What gave some hope during the production of this sequel, was when Spielberg himself came back to direct, making it one of the first sequels he’d done outside of the Indiana Jones series. This was also his first feature after 1993’s Schindler’s List, a film whose dramatic tone seemed to signify a new direction he wanted to go in.
Most of the crew from the first film would return as well, though Crichton would opt out of screenwriting duties, which would pass solely to David Koepp (who had co-written the first film with Crichton).
From production on up through it’s release, much of the story and imagery was kept a secret. The teaser trailer was particularly exciting, showing the T-Rex roaring in the rain, before the words “Something Has Survived” flashed before our eyes! Only a scant few moments of dinosaur footage was released, before the film’s big release on Memorial Day weekend, in 1997.
The excitement over the film, would make it one of the biggest hits of the year. However, it failed to capture the magic that had enthralled us four summers prior, and made itself a prime candidate for this category.
Here’s some of my issues with The Lost World: Jurassic Park.
The Lost World, in name-only
Let’s face it: when one adapts a famous novel to the screen, you have to expect some liberties to be taken. Of course, sometimes, there are quite a few.
If one were to read Peter Benchley’s Jaws, and watch Spielberg’s 1975 film, you’d find they are two completely different ‘beasts’ (did you know Matt Hooper was having an affair with the Sheriff Brody’s wife in the book!?).
When it came to Crichton’s novel, screenwriter David Koepp made quite a number of changes!
Of the new novel’s characters, he only ports over Sarah Harding and Eddie Carr, though drops the whole subplot regarding Biosyn, and instead has our villains come from within InGen itself.
In this case, the main corporate bad guy of the film, is John Hammond’s nephew, Peter Ludlow (played by Arliss Howard). Peter has taken over the company, and is eager to exploit the leftover dinosaurs on Site B to recoup the company’s lost investments from the shuttered Jurassic Park.
Of all the ‘set-pieces’ from the novel, the only one that seems to have survived the story restructuring, is when the two T-Rexes on the island come for their infant, and push a research RV over the edge of a high-cliff.
It should be noted that one of the more intriguing (new) creatures in the novel, actually ended up making it’s way into the SEGA arcade game tie-in.
Near the end of the novel, our main group of humans is menaced by a chameleon-like carnotaurus.

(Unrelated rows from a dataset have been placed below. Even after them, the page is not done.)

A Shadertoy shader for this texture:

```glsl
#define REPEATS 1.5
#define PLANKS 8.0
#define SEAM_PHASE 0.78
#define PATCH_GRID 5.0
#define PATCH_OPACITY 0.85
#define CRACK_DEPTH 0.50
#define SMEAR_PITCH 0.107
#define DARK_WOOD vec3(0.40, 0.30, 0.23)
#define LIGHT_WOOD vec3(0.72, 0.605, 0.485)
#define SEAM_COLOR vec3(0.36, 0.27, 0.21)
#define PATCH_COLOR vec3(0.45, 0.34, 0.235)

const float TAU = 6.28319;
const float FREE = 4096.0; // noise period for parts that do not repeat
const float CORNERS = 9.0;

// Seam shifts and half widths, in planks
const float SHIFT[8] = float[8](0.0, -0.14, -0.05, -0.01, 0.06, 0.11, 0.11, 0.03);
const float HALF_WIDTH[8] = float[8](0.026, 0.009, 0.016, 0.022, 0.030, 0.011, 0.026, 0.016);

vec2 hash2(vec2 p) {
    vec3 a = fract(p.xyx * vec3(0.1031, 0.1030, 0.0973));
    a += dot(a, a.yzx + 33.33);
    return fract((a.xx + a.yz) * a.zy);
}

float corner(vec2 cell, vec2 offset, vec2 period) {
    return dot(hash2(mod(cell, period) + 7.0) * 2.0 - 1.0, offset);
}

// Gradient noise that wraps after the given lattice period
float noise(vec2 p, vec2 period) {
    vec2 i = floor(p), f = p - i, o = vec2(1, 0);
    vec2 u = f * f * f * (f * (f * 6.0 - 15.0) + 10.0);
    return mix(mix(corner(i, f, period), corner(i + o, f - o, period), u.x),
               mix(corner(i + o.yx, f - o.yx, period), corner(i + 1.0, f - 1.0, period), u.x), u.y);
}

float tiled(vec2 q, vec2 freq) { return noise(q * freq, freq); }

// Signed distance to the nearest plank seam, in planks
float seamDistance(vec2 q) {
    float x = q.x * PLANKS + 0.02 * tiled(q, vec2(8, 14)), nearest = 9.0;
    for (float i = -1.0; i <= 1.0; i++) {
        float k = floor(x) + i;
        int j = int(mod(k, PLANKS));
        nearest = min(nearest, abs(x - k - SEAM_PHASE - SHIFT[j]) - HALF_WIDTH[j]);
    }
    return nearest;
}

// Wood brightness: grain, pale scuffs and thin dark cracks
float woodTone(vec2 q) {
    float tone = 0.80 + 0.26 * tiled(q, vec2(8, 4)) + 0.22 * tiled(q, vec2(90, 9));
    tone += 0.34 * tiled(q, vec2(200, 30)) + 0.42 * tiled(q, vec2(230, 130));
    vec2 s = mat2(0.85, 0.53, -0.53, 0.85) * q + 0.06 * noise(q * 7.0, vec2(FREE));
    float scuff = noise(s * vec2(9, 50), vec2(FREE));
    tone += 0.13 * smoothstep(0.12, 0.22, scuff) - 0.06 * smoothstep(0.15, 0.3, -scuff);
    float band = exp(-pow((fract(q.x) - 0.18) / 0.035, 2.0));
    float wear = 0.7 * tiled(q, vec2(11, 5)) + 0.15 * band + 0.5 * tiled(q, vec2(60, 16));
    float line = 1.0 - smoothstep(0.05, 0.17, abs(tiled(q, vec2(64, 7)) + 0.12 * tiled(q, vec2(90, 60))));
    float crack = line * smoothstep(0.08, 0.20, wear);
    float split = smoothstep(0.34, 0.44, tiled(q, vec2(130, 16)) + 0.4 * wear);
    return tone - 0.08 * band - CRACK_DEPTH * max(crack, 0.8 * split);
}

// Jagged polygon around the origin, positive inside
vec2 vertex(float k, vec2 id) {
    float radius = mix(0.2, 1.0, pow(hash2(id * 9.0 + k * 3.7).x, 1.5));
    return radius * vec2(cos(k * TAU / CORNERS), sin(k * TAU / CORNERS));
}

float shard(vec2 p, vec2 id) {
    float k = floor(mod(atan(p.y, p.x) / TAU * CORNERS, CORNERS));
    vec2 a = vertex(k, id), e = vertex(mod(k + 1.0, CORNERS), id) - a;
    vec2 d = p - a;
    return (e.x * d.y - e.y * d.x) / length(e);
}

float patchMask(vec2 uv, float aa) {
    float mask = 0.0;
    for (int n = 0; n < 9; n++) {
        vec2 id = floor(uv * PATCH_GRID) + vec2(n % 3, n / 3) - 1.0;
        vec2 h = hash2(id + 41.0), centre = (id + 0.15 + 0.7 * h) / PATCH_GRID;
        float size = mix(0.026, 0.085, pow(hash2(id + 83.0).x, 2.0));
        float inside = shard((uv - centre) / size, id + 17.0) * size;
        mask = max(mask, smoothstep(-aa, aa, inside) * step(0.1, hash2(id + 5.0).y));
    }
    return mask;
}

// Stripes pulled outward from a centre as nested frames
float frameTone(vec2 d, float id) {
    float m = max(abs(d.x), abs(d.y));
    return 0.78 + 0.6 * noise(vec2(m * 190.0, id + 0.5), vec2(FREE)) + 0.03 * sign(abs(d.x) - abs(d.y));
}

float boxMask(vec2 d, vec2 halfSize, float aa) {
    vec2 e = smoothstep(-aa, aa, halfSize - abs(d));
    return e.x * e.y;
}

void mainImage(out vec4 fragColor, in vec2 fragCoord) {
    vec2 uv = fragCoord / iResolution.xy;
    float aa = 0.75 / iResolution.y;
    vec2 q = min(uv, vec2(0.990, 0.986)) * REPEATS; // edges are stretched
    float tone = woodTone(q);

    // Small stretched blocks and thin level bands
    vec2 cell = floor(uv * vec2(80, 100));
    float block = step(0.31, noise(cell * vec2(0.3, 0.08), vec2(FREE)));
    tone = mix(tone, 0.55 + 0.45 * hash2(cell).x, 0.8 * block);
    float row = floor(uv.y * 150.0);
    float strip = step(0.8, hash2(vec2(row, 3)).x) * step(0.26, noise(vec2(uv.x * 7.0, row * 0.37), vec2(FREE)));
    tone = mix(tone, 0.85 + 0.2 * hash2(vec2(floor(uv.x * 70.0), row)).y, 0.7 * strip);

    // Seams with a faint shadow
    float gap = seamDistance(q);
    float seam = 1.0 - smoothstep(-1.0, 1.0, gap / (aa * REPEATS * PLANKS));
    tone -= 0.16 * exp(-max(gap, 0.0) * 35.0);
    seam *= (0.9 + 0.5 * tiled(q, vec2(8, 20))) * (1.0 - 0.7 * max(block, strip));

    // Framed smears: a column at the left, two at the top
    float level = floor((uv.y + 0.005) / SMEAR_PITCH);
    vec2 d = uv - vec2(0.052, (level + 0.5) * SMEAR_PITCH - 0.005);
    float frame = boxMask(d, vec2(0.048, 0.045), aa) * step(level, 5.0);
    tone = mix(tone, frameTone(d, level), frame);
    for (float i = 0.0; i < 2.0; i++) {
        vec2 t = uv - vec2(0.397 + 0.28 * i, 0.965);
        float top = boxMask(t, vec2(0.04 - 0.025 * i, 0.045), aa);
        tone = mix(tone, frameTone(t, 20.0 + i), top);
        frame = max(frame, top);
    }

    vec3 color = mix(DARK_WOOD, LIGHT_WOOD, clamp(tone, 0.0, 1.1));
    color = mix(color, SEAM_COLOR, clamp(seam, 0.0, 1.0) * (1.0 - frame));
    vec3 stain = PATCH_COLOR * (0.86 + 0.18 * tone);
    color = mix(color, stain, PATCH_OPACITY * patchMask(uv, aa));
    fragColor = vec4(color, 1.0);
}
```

Though much like how the first film’s dilophosaurus was given fictional neck-frills and a venom-pouch, the Carnotaurus in the SEGA game was also embellished.
Notable was that in relation to it’s chameleon-like camouflage features, it was colored green, as well as given the swivel-eyes of a chameleon, which it did not have in real life.
The carnotaurus was one of the more memorable dinos in the arcade game, mainly due to it having a strange, digitized howl when one dealt a major blow to it.
Few Likable Characters
With the first Jurassic Park, there were plenty of enjoyable characters to choose from. From paleontologist Alan Grant (Sam Neill), to the slimy lawyer Donald Gennaro (Martin Ferrero), almost all of the characters easily stuck in our minds.
Unfortunately, that kind of chemistry across the cast is pretty much left in the dark here.
In regards to the original film’s cast, Ian Malcolm is the only ‘major’ returning player. However, Jeff Goldblum plays him as the ‘reluctant hero,’ sometimes acting as a babysitter, other times trying to get people to listen, but most of the time just there to largely tell the idiots around him, “I told you so.”
Of all the new characters introduced, I couldn’t help but find Julianne Moore’s portrayal of Sarah Harding, to be quite annoying. The filmmakers seem to be trying to make her a vocally-outspoken and serious researcher, but oftentimes, she sounds moreso like she’s just there to spout certain facts, and doesn’t quite realize wholly that she’s among an environment of creatures that could squash or eat her.
Nick Van Owen (played by Vince Vaughn) is added in as a nature photographer/double-agent (Hammond secretly told him his nephew might show up!?), and seems to be the film’s resident “tree-hugger,” there to mainly get in the way of hunter Roland Tembo, played by Peter Postlewaite.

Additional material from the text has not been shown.